ID: 188

MASTERS, Talei; BRADEN, Aaron 


Talei Masters is a Senior Archivist/Advisor in the Digital Continuity team at Archives New Zealand.

This role involves the provision of support to government agencies in digital records transfer and to

Archives New Zealand in managing digital archives. Talei also serves as Secretary General of the

Pacific Regional Branch of the ICA (PARBICA) and has delivered training in the PARBICA

Recordkeeping for Good Governance Toolkit in Tuvalu and the Solomon Islands.

Talei has an MSc Econ in Archive Administration from the University of Wales, Aberystwyth. She worked in local government authorities in the UK as a professional archivist and records manager for 9 years, before moving to New Zealand in 2012.


Aaron Braden is a Senior Archivist/Advisor in the Digital Continuity Team at Archives New Zealand,

where his work has involved the development of digital transfer guidance and tools for agencies and

staff. He also provides advice to government agencies relating to their digital recordkeeping and

internally to users who manage digital records.

Aaron has a BA in History and PG Dip in Anthropology. He started his career at the Hocken Library in

Dunedin, New Zealand. In 2000 he took up the role of Archivist at the Otago Settlers Museum. He

joined the Dunedin Regional Office of Archives New Zealand in 2003 and was involved in appraisal,

accessioning and descriptive work, and providing access to the records. Moving to Wellington in 2009,

he worked on the design and implementation of the new repository management system, before moving to the Disposal and Acquisition team as a Senior Archivist/Advisor.


Hammering a square peg into a round hole?

Brief summary:

In a paper presented at the ICA Congress 2012 in Brisbane, Archives New Zealand introduced its new conceptual item model, re-designed to accommodate the description of digital records. In this paper their colleagues will report on their experience of attempting to implement that model with real digital records.


During its Government Digital Archive Programme, Archives New Zealand reviewed its descriptive

item model. It was aligned with international standards and peer reviewed. The key changes were an increase in descriptive elements, the introduction of new record entities and the ability to create relationships between them. The latter was to ensure we could represent the complex nature of digital records.

The Programme included a workstream of digital transfers, through which processes and tools would be developed. This workstream provided real records on which to test the model. Traditionally, archivists at Archives New Zealand either import lists of physical records provided by the transferring agency, or catalogue them themselves post transfer. For the first time, archivists had to map metadata from recordkeeping and business systems to the archival model. This exposed them to the impact systems can have on the nature of records and the challenge of performing a migration. They were presented with a significant amount of both recordkeeping and process metadata, but the perception that most of the job of description had been done by the creators was quickly dispelled; metadata of varying quality and consistency led to concerns about the accessibility of records using this new model.

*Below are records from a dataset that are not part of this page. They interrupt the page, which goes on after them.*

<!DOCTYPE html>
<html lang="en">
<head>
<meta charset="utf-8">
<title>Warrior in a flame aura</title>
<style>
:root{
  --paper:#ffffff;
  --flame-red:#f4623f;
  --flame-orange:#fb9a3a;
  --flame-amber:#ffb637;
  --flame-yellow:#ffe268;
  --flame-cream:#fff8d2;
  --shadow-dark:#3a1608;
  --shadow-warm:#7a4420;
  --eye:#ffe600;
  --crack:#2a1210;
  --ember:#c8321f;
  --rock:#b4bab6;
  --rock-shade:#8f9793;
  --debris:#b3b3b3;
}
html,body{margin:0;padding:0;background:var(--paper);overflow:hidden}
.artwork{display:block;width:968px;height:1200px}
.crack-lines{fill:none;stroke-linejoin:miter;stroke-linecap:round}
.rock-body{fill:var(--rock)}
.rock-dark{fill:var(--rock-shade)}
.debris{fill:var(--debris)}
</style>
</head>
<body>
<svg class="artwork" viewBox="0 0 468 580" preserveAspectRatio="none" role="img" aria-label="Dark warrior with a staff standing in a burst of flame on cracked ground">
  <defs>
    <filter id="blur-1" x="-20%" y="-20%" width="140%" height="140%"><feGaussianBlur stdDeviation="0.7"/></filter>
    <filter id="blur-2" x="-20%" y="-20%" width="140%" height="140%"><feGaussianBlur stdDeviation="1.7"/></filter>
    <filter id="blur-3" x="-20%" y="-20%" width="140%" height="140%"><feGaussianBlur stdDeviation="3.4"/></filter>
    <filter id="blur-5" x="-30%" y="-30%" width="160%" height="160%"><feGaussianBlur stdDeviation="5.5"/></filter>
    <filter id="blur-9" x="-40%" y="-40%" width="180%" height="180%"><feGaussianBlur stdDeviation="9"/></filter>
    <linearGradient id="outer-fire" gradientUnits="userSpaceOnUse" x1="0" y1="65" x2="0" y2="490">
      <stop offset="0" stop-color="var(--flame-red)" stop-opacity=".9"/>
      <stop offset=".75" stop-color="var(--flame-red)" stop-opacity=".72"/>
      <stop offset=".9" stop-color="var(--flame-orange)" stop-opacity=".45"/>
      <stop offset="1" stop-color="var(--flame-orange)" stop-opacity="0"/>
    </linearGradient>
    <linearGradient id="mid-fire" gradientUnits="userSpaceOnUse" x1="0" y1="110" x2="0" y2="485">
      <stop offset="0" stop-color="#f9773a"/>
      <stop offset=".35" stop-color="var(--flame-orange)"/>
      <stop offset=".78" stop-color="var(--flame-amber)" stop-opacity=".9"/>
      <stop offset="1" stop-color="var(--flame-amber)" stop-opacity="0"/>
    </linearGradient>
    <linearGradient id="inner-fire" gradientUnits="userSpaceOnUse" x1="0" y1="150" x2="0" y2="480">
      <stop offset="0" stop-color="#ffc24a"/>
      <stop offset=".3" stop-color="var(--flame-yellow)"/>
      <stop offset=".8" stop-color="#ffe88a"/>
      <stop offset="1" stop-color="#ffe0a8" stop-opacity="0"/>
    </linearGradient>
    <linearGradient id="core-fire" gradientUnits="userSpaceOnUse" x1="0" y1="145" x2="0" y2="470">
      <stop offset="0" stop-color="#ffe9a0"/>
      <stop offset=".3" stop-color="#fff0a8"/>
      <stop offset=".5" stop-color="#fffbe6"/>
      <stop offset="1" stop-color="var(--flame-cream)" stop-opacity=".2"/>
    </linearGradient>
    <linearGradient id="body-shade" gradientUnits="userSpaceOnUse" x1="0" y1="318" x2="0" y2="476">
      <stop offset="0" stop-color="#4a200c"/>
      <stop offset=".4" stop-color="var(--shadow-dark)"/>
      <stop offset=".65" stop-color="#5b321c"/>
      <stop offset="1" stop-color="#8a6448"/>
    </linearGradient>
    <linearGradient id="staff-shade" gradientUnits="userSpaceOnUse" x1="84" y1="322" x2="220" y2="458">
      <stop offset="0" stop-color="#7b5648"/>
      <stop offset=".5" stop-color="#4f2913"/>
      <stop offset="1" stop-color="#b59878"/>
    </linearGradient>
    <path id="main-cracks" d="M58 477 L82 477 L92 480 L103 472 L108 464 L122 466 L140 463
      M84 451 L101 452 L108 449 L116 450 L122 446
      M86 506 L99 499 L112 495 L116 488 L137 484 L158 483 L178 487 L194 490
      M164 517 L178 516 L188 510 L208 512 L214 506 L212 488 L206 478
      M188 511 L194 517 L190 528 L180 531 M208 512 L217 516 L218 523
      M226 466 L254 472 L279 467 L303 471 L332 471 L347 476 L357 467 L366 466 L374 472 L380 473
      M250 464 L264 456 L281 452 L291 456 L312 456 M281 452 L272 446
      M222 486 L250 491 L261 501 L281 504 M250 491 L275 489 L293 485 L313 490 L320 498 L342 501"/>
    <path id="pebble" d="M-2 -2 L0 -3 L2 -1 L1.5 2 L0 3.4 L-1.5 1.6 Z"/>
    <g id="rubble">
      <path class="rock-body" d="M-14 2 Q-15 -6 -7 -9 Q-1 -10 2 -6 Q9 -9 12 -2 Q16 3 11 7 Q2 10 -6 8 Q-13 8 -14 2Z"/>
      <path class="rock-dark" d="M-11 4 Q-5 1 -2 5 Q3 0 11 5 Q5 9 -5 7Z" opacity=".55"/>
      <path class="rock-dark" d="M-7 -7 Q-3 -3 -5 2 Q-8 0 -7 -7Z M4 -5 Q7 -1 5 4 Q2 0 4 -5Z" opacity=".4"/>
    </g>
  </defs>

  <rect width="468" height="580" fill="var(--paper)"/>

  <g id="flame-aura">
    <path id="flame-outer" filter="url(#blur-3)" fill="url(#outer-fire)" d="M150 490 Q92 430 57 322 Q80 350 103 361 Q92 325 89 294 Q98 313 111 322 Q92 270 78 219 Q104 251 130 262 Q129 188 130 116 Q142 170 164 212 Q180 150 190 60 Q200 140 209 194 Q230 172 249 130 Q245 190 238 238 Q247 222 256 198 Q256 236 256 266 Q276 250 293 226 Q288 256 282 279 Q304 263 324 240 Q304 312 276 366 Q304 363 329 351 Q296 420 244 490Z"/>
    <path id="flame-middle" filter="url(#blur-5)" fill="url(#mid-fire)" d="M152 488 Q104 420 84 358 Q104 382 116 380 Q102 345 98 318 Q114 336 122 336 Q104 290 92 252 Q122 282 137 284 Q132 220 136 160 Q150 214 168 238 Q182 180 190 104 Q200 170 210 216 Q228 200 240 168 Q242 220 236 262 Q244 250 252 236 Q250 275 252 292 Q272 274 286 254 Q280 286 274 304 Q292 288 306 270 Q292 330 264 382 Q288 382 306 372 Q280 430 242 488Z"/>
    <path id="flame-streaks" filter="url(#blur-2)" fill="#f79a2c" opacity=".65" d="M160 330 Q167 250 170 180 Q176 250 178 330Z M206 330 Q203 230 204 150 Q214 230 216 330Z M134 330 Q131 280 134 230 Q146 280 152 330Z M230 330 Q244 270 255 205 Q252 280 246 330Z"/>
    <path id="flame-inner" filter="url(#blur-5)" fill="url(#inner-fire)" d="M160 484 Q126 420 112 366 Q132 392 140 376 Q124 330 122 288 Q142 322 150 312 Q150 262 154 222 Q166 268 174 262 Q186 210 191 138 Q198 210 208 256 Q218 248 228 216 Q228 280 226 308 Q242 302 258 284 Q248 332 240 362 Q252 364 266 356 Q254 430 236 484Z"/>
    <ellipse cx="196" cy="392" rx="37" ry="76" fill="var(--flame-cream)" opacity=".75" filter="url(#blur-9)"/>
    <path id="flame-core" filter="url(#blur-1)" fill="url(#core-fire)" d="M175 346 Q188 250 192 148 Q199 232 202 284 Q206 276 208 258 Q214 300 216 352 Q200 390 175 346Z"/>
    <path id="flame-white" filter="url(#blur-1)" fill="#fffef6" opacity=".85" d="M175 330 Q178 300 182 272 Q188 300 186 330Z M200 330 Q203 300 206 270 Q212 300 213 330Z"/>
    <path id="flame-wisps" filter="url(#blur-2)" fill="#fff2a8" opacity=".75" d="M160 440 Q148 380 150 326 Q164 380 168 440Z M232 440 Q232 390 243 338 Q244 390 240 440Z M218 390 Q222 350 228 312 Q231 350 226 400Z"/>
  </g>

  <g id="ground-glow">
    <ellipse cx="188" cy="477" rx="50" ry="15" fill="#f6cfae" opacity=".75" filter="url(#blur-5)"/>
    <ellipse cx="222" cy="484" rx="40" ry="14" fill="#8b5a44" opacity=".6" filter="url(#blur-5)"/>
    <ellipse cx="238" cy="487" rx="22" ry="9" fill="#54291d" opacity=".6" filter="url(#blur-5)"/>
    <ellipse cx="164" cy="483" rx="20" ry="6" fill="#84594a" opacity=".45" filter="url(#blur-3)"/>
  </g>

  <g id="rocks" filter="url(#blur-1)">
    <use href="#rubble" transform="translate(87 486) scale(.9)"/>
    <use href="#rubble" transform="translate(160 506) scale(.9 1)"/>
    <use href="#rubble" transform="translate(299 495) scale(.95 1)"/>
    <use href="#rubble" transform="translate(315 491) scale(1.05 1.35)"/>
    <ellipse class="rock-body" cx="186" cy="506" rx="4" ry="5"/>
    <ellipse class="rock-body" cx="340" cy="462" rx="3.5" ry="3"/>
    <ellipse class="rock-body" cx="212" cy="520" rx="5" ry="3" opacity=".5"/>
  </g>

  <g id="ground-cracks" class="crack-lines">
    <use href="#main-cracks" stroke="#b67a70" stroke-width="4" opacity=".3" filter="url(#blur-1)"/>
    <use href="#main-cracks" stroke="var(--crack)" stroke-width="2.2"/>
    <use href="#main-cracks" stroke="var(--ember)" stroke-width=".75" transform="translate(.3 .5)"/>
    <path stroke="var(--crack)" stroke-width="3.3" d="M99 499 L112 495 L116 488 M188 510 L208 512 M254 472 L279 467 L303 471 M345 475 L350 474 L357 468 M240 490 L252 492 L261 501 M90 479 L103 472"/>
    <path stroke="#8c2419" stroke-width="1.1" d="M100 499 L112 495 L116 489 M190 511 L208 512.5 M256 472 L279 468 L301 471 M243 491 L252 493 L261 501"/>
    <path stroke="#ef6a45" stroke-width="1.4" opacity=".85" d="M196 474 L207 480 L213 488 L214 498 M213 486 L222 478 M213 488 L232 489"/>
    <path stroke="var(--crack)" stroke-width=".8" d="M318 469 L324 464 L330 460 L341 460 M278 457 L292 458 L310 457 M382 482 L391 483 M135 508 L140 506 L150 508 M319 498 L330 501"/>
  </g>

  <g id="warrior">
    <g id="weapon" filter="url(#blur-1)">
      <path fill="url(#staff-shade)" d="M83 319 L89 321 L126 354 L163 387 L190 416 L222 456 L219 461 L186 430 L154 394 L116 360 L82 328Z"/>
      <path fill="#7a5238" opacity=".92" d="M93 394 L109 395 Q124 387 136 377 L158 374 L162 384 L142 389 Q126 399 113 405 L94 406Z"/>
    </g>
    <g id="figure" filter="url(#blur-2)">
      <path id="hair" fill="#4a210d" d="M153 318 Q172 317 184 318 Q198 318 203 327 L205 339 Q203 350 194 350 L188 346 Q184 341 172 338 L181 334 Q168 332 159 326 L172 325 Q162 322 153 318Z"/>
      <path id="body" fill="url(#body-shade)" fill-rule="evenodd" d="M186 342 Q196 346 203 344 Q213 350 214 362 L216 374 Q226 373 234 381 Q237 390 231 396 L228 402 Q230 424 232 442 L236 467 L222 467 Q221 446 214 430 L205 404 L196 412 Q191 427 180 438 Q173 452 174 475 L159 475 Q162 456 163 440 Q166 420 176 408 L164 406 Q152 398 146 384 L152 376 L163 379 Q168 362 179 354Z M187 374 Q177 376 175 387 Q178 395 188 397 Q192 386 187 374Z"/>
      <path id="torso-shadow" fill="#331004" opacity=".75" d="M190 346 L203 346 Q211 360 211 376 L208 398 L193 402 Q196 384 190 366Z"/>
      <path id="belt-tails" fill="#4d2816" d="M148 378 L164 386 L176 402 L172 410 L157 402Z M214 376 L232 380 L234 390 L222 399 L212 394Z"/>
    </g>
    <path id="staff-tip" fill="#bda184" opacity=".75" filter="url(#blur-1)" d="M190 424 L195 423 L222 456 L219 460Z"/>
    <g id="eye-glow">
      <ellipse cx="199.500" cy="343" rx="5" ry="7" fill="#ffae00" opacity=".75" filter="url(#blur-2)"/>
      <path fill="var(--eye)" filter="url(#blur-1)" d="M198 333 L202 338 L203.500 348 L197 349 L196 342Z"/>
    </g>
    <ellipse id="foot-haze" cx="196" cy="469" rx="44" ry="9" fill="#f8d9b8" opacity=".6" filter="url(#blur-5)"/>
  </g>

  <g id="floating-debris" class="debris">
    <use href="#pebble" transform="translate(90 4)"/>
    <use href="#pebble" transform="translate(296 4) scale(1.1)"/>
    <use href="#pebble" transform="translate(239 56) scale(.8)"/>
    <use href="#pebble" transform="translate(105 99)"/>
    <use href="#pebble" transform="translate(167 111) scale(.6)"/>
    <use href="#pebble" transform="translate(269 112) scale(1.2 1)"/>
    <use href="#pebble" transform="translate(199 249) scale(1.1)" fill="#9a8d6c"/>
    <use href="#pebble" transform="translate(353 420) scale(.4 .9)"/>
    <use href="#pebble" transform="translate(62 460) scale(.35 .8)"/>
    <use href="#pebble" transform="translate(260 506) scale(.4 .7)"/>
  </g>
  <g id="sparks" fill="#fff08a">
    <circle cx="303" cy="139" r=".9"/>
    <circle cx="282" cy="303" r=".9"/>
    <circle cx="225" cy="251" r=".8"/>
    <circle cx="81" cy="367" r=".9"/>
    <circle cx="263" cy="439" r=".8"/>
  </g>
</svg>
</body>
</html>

By the end of the exercise, participants were questioning if it was possible to implement the conceptual model as expected. Archivists were left with the realisation that the resulting representation of the metadata and the digital content was a retrograde step for the records’ accessibility and flexibility to users. The mapping process felt like hammering a square peg into a round hole to fit the requirements of the transfer process.

Scientific contribution:

This exercise has provided an opportunity to explore the difference between a conceptual model and

its implementation, as well as to understand the incongruity of archival practices with access and

usability requirements. Archives New Zealand seeks to share its experience with the wider profession

as it reconsiders its approach. The paper questions the validity of conforming metadata for digital

records to a fixed descriptive item model. Another option would be to preserve all the original

metadata and design a system that can present it on the fly according to a user-defined selection. It

also asks why we continue to struggle to adapt archival management systems to accommodate digital records as well as physical? Current systems are restrictive – surely there is scope for an innovative solution to allow creators, users and custodians to interact with the records in their own ways.


archives, digital, records, government, intelligent agents, interaction with users